#### Records to use
========

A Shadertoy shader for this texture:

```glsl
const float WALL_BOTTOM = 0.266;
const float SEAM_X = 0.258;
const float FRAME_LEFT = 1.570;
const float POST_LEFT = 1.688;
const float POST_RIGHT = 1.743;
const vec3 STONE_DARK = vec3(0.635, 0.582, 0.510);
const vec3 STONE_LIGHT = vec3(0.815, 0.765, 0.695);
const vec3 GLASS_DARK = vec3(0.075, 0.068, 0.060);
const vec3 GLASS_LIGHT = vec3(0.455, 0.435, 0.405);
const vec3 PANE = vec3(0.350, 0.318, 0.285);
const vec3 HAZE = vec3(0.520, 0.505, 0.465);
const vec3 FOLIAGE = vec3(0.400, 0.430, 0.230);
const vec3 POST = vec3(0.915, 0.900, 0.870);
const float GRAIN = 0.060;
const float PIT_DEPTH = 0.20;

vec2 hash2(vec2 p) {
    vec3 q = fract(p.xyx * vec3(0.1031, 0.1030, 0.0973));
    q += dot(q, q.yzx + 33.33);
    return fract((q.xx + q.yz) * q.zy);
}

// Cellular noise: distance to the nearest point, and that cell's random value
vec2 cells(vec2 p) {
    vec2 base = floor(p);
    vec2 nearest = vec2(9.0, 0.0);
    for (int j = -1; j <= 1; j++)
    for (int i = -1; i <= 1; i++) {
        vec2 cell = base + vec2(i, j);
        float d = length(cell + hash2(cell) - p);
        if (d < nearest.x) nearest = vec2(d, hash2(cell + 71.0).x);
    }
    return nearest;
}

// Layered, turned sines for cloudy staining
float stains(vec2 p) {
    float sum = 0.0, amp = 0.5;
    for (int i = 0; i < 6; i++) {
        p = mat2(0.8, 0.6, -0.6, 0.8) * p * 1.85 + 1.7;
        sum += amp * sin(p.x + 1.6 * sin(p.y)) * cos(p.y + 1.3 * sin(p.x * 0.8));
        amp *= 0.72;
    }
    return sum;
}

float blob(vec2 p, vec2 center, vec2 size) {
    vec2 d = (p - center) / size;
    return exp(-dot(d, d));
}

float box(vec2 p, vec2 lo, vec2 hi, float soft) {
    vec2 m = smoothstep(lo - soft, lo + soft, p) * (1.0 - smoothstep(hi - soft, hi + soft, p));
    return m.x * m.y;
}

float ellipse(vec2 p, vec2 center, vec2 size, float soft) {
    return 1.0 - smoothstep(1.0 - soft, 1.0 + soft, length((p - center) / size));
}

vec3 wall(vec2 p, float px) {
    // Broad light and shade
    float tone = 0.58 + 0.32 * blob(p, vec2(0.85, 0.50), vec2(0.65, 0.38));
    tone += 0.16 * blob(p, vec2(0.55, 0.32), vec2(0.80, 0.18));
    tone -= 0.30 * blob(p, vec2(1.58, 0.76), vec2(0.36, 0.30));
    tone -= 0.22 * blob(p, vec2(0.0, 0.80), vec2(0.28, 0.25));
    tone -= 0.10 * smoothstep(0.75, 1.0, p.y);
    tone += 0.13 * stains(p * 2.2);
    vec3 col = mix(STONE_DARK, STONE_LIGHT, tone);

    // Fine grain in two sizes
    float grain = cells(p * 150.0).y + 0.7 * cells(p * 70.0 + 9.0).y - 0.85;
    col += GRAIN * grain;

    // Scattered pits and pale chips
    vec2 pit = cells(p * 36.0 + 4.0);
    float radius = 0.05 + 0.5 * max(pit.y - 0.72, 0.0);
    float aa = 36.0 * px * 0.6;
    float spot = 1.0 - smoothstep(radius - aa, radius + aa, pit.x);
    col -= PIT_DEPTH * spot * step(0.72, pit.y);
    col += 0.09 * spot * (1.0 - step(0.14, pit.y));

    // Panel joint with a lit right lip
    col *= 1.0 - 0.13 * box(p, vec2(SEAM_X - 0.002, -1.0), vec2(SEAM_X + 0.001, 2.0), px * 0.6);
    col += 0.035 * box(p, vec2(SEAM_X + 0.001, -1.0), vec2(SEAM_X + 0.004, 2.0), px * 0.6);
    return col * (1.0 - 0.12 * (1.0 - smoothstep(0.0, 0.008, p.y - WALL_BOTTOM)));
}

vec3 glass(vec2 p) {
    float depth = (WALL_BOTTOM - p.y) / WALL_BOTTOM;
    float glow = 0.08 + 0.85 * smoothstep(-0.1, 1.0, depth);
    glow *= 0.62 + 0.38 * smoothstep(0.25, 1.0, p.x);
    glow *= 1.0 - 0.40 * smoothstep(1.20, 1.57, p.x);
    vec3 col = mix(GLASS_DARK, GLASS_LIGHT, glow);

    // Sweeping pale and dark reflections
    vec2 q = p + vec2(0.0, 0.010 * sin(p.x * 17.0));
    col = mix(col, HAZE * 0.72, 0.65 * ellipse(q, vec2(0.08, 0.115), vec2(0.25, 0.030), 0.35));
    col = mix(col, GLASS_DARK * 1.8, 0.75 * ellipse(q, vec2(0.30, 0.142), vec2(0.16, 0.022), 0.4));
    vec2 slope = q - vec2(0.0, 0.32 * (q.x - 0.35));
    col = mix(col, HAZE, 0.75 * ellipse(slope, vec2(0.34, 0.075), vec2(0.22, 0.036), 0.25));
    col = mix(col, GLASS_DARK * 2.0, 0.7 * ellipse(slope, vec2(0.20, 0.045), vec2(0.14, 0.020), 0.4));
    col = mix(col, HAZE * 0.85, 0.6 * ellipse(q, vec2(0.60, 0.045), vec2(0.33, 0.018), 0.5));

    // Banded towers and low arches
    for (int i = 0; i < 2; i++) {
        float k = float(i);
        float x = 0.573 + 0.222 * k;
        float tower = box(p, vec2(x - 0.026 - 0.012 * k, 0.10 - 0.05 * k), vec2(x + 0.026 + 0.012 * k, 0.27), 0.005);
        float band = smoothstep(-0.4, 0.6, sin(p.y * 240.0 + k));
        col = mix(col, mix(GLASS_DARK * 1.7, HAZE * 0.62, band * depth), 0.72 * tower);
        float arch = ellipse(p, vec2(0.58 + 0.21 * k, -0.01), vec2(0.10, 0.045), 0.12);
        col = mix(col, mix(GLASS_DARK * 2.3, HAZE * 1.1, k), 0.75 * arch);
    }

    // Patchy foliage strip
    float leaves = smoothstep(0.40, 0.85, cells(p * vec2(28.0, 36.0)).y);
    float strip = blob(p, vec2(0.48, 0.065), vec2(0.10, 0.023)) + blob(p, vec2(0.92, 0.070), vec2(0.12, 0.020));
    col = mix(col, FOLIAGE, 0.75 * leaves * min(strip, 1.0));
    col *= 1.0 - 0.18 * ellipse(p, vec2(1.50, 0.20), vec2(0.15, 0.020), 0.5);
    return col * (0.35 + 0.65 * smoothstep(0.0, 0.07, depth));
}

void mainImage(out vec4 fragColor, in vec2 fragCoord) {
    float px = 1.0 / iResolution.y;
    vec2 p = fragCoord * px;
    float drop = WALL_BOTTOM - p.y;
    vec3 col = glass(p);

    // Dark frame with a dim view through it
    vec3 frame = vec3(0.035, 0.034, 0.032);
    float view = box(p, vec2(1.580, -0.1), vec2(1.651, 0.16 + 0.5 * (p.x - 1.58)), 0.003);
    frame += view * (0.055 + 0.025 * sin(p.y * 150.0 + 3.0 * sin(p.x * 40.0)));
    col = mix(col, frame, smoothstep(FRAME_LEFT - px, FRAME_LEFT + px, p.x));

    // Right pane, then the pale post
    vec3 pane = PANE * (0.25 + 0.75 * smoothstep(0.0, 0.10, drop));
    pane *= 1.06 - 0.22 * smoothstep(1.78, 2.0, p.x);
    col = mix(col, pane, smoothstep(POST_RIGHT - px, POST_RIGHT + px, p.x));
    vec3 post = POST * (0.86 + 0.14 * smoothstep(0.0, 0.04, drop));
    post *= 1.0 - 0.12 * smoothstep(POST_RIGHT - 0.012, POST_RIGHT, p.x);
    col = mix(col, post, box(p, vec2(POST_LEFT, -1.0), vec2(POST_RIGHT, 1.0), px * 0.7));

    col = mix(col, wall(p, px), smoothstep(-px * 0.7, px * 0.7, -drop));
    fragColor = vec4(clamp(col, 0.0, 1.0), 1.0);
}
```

========

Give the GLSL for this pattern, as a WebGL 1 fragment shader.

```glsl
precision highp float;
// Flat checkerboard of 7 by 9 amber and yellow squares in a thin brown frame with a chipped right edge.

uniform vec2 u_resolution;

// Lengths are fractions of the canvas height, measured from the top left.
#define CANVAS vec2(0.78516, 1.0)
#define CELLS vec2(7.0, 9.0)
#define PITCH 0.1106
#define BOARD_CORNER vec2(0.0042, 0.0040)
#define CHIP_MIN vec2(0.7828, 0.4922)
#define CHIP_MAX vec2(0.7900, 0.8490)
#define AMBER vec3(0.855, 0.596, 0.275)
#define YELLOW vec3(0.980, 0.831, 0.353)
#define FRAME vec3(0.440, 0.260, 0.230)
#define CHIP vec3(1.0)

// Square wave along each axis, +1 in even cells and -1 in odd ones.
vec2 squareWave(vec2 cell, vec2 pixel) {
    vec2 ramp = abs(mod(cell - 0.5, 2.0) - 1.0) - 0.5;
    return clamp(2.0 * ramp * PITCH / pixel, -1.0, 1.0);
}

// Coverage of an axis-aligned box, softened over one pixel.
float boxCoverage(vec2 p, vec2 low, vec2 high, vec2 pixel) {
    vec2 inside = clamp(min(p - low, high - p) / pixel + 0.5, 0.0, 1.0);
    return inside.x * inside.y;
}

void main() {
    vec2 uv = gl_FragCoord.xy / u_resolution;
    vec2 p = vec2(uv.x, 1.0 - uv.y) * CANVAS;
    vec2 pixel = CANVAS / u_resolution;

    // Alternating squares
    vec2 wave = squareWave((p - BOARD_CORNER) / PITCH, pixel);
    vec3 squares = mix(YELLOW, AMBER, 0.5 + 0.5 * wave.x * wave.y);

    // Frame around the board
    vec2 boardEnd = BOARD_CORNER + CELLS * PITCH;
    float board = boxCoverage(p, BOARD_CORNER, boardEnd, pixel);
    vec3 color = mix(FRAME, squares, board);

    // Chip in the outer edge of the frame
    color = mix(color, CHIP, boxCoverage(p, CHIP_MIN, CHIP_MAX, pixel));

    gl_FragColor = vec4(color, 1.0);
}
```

========

#### Task prompt
Scan the material above. Copy each line where "drop" occurs.

#### Response area
    float drop = WALL_BOTTOM - p.y;
    vec3 pane = PANE * (0.25 + 0.75 * smoothstep(0.0, 0.10, drop));
    vec3 post = POST * (0.86 + 0.14 * smoothstep(0.0, 0.04, drop));
    col = mix(col, wall(p, px), smoothstep(-px * 0.7, px * 0.7, -drop));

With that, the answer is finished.